Work instructions: Return each line of the data below that contains the string "body".
### Recorded information
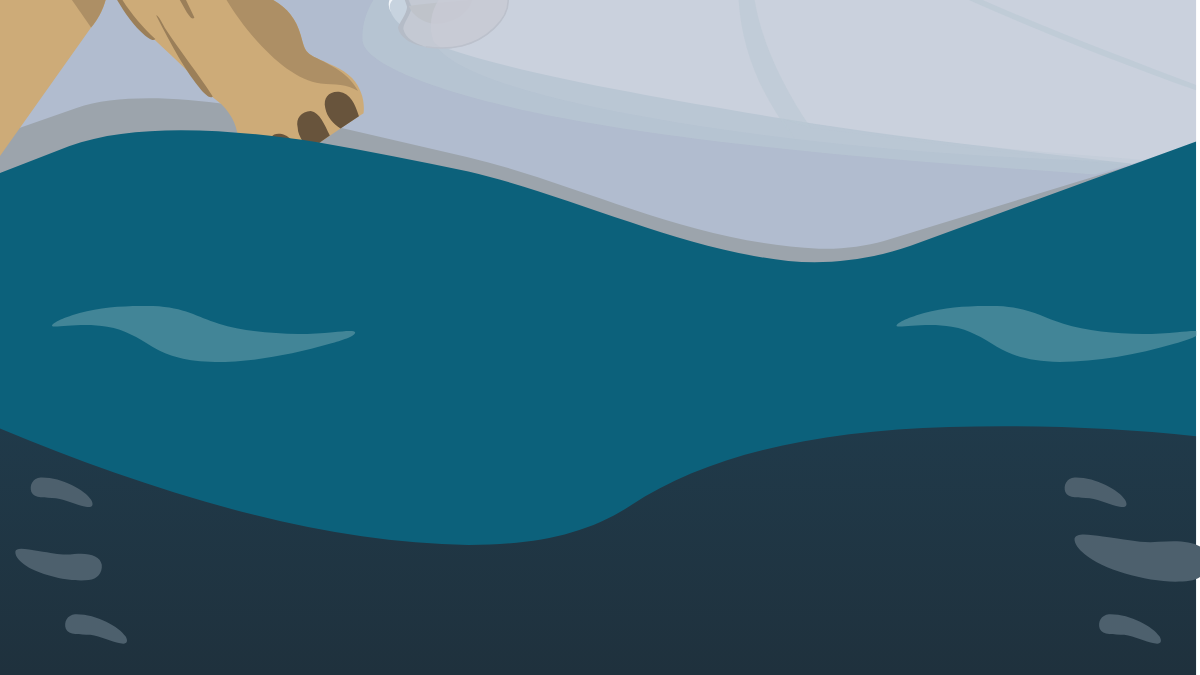
<!DOCTYPE html>
<html lang="en">
<head>
<meta charset="utf-8">
<title>Paw over waves</title>
<style>
:root {
  --paper: #ffffff;
  --sky: #b1bccf;
  --glow: #cad1dd;
  --mist: #b9c8d3;
  --bubble: #c4c9d3;
  --bank: #9ca4ac;
  --sea: #0c617b;
  --sea-shine: #428597;
  --deep-top: #203a4a;
  --deep-bottom: #1f313d;
  --deep-shine: #4d606d;
  --fur: #cdab78;
  --fur-shade: #ad8f65;
  --fur-line: #9b7f59;
  --claw: #68543c;
}
* { margin: 0; padding: 0; box-sizing: border-box; }
html, body { width: 1200px; height: 675px; overflow: hidden; background: var(--paper); }
.scene { display: block; width: 1200px; height: 675px; }
.sky { fill: var(--sky); }
.bank { fill: var(--bank); }
.glow { fill: var(--glow); }
.mist { fill: var(--mist); }
.fur { fill: var(--fur); }
.fur-shade { fill: var(--fur-shade); }
.fur-line { fill: var(--fur-line); }
.claw { fill: var(--claw); }
.sea { fill: var(--sea); }
.sea-shine { fill: var(--sea-shine); }
.deep { fill: url(#deep-fade); }
.deep-shine { fill: var(--deep-shine); }
</style>
</head>
<body>
<svg class="scene" viewBox="0 0 1568 882" preserveAspectRatio="none" role="img" aria-label="A tan paw resting on a teal wave above dark deep water">
  <defs>
    <linearGradient id="deep-fade" x1="0" y1="0" x2="0" y2="1">
      <stop offset="0" stop-color="var(--deep-top)"/>
      <stop offset="1" stop-color="var(--deep-bottom)"/>
    </linearGradient>
    <clipPath id="panel"><rect width="1563" height="882"/></clipPath>
    <path id="ripple" d="M68 426C67 422 86 414 104 409C134 401 166 399 200 400C243 402 256 414 286 423C328 436 388 439 435 434C448 433 463 431 464 434C465 439 446 445 432 449C381 464 330 473 281 473C244 472 221 466 199 453C179 441 164 431 140 427C108 421 71 429 68 426Z"/>
    <path id="fleck" d="M41 643C38 634 43 625 53 624C79 623 111 640 119 653C123 660 121 664 112 662C100 660 87 653 73 651C59 650 45 652 41 643Z"/>
    <path id="fleck-wide" d="M20 721C21 714 36 718 50 720C72 723 80 726 97 724C116 722 131 726 133 738C134 749 127 757 116 758C90 761 52 751 35 740C26 734 20 728 20 721Z"/>
  </defs>

  <g clip-path="url(#panel)">
    <rect class="sky" width="1563" height="882"/>

    <g id="bank">
      <path class="bank" d="M0 176L100 141C150 124 225 126 300 137C350 144 400 156 445 167L610 205C755 239 900 317 1070 325C1100 326 1130 322 1155 315L1563 190V420H0Z"/>
    </g>

    <g id="glow-shape">
      <path class="mist" opacity=".66" d="M488 0C477 17 472 38 474 55C480 83 560 116 680 143C880 187 1160 209 1430 228L1563 190V0Z"/>
      <path class="glow" opacity=".24" d="M573 0C562 17 560 40 570 60C600 102 740 136 880 159C1080 192 1280 207 1500 212L1563 190V0Z"/>
      <path class="glow" d="M664 0C664 20 645 52 586 64C690 99 860 128 1022 155C1170 180 1330 196 1480 214L1563 187V0Z"/>
      <path class="mist" opacity=".3" d="M1023 155C1180 185 1350 198 1495 209L1470 216C1310 201 1180 181 1060 167Z"/>
      <path class="mist" opacity=".55" d="M965 0H986C996 58 1023 113 1060 168L1022 155L1040 184C996 128 970 70 965 0Z"/>
      <path class="mist" opacity=".6" d="M1266 0H1284C1380 42 1470 76 1563 111V118C1462 82 1365 44 1266 0Z"/>
    </g>

    <g id="bubble">
      <path d="M509 0C507 13 513 24 524 33L538 8L534 0Z" fill="#c7d3df"/>
      <path d="M513 0C508 5 509 11 511 16C508 11 507 4 509 0Z" fill="#f2f6fa"/>
      <path d="M534 0H664C666 22 640 51 606 60C567 67 536 61 526 44C522 37 536 20 538 10Z" fill="var(--bubble)"/>
      <path d="M529 0H534L538 9C536 21 527 29 527 38C530 50 541 57 556 61C537 59 522 48 520 36C522 29 531 19 532 9Z" fill="#b5bcc7"/>
      <path d="M534 8C558 4 580 3 617 0C611 21 588 32 565 31C552 29 539 20 534 8Z" fill="#bfc3ca"/>
      <path d="M573 0C563 15 560 35 566 53C570 61 580 64 589 63C628 55 661 35 664 0Z" fill="#c9cbd5" opacity=".75"/>
      <path d="M664 0C665 26 634 53 603 60C590 63 575 64 556 61" fill="none" stroke="#bcc1cc" stroke-width="2"/>
    </g>

    <g id="back-leg">
      <path class="fur" d="M0 0H138C134 14 128 25 119 36L0 204Z"/>
      <path class="fur-shade" d="M94 0H138C134 14 128 25 119 36Z"/>
    </g>

    <g id="front-paw">
      <path class="fur" d="M155 0H357C376 11 387 25 393 46C398 64 399 68 410 74C428 83 448 89 460 102C472 115 477 132 475 148L469 152L445 168L417 187L311 185C311 168 305 152 289 136L278 127C256 103 230 78 202 52C182 43 165 20 155 0Z"/>
      <path class="fur-shade" d="M296 0H357C376 11 387 25 393 46C398 64 398 67 410 74C433 85 456 96 468 119C453 109 438 111 419 109C375 104 323 45 296 0Z"/>
      <path class="fur-line" d="M153 0H160C172 19 187 36 203 51C200 55 193 49 189 46C175 34 163 17 153 0Z"/>
      <path class="fur-line" d="M235 0H243L254 23C251 27 247 20 244 16Z"/>
      <path class="fur-line" d="M204 20C208 21 212 31 217 39C236 68 257 94 278 126C275 130 268 123 264 119C242 93 225 61 204 20Z"/>
      <path class="claw" d="M425 141C422 128 430 119 443 120C458 122 464 136 469 152L445 168C436 162 427 153 425 141Z"/>
      <path class="claw" d="M389 167C386 154 394 146 406 145C418 147 424 163 431 177L417 187L395 184C392 179 389 173 389 167Z"/>
      <path class="claw" d="M355 179C358 173 372 173 381 183L356 182Z"/>
    </g>

    <g id="sea">
      <path class="sea" d="M0 226L90 191C175 160 300 168 415 186C480 197 547 211 612 224C745 255 890 326 1030 341C1085 346 1138 339 1190 321L1563 185V882H0Z"/>
      <use class="sea-shine" href="#ripple"/>
      <use class="sea-shine" href="#ripple" x="1103.5"/>
    </g>

    <path class="deep" d="M0 560C190 639 410 710 612 712C700 712 767 698 825 660C920 597 1060 563 1240 558C1350 555 1460 559 1563 570V882H0Z"/>
  </g>

  <g id="deep-flecks" class="deep-shine">
    <use href="#fleck"/>
    <use href="#fleck" x="45" y="178.500"/>
    <use href="#fleck-wide"/>
    <use href="#fleck" x="1351"/>
    <use href="#fleck" x="1396" y="178.500"/>
    <path d="M1404 704C1406 695 1425 699 1441 701C1475 705 1490 710 1514 708C1537 706 1556 707 1568 714V754C1562 759 1548 760 1536 760C1496 760 1440 744 1417 724C1409 717 1404 711 1404 704Z"/>
  </g>
</svg>
</body>
</html>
######
Completed task:
html, body { width: 1200px; height: 675px; overflow: hidden; background: var(--paper); }
<body>
</body>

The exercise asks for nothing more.